Inattention Predicts Increased Thickness of Left Occipital Cortex in Men with Attention-Deficit/Hyperactivity Disorder

Front Psychiatry. 2017 Sep 13;8:170. doi: 10.3389/fpsyt.2017.00170. eCollection 2017.

Abstract

Background: Attention-deficit/hyperactivity disorder (ADHD) in adulthood is a serious and frequent psychiatric disorder with the core symptoms inattention, impulsivity, and hyperactivity. The principal aim of this study was to investigate associations between brain morphology, i.e., cortical thickness and volumes of subcortical gray matter, and individual symptom severity in adult ADHD.

Methods: Surface-based brain morphometry was performed in 35 women and 29 men with ADHD using FreeSurfer. Linear regressions were calculated between cortical thickness and the volumes of subcortical gray matter and the inattention, hyperactivity, and impulsivity subscales of the Conners Adult ADHD Rating Scales (CAARS). Two separate analyses were performed. For the first analysis, age was included as additional regressor. For the second analysis, both age and severity of depression were included as additional regressors. Study participants were recruited between June 2012 and January 2014.
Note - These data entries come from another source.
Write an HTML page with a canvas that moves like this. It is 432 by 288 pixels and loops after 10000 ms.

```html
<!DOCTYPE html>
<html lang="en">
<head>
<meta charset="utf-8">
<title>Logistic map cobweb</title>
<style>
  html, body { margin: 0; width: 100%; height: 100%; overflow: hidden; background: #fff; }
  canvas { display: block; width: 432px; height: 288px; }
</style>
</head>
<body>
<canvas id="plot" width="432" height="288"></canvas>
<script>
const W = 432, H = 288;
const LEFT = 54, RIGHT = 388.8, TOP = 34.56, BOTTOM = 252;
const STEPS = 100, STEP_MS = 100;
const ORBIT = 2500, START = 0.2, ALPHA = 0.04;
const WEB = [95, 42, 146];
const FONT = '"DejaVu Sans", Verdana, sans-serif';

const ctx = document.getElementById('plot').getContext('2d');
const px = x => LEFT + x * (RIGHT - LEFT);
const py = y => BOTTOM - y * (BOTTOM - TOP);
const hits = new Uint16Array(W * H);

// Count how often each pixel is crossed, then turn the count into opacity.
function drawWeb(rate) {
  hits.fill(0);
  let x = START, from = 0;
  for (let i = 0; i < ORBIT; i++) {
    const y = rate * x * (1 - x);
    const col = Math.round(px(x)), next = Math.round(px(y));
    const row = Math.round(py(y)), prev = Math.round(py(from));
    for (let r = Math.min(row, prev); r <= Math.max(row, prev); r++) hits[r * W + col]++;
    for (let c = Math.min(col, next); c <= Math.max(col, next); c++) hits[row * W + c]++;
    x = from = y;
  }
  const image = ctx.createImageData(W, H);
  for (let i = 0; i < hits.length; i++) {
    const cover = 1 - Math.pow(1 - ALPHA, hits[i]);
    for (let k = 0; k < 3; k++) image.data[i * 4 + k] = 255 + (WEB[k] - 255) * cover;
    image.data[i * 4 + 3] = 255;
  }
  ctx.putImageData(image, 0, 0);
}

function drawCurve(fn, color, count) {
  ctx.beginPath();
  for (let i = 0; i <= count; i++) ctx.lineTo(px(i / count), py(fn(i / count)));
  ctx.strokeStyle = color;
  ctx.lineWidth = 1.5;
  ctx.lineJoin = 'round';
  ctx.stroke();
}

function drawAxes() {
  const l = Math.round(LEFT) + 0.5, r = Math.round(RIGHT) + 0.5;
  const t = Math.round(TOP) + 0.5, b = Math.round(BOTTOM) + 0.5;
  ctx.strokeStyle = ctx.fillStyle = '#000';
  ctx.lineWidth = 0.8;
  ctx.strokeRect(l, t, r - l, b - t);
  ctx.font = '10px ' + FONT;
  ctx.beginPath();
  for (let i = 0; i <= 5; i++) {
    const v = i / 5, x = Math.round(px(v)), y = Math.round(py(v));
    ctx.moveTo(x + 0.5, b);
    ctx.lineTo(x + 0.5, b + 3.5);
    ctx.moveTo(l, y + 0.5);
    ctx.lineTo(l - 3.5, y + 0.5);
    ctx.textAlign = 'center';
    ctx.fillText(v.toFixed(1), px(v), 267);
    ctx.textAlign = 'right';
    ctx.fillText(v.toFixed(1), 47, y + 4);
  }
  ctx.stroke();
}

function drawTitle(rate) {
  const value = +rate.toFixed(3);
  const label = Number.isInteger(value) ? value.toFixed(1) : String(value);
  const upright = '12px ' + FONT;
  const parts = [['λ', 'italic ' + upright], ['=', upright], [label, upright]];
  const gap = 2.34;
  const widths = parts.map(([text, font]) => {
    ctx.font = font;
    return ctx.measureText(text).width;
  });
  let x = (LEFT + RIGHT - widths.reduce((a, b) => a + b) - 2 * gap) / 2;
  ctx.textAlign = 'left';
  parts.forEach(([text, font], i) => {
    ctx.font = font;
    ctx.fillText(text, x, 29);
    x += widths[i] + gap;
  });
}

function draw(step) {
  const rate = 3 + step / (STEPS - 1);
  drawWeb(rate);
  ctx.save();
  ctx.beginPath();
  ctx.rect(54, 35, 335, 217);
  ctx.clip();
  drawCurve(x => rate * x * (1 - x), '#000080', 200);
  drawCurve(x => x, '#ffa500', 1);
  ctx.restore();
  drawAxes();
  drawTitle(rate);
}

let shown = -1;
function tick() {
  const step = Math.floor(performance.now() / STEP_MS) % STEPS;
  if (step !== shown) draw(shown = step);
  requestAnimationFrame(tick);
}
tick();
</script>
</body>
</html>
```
Results: Linear regression identified an area in the left occipital cortex of men, covering parts of the middle occipital sulcus and gyrus, in which the score on the CAARS inattention subscale predicted increased mean cortical thickness [F(1,27) = 26.27, p < 0.001, adjusted R2 = 0.4744]. No significant associations were found between cortical thickness and the scores on CAARS subscales in women. No significant associations were found between the volumes of subcortical gray matter and the scores on CAARS subscales, neither in men nor in women. These results remained stable when severity of depression was included as additional regressor, together with age.

Conclusion: Increased cortical thickness in the left occipital cortex may represent a mechanism to compensate for dysfunctional attentional networks in male adult ADHD patients.

Keywords: FreeSurfer; attention; attention-deficit/hyperactivity disorder; cortical thickness; gray matter; morphometry; occipital cortex.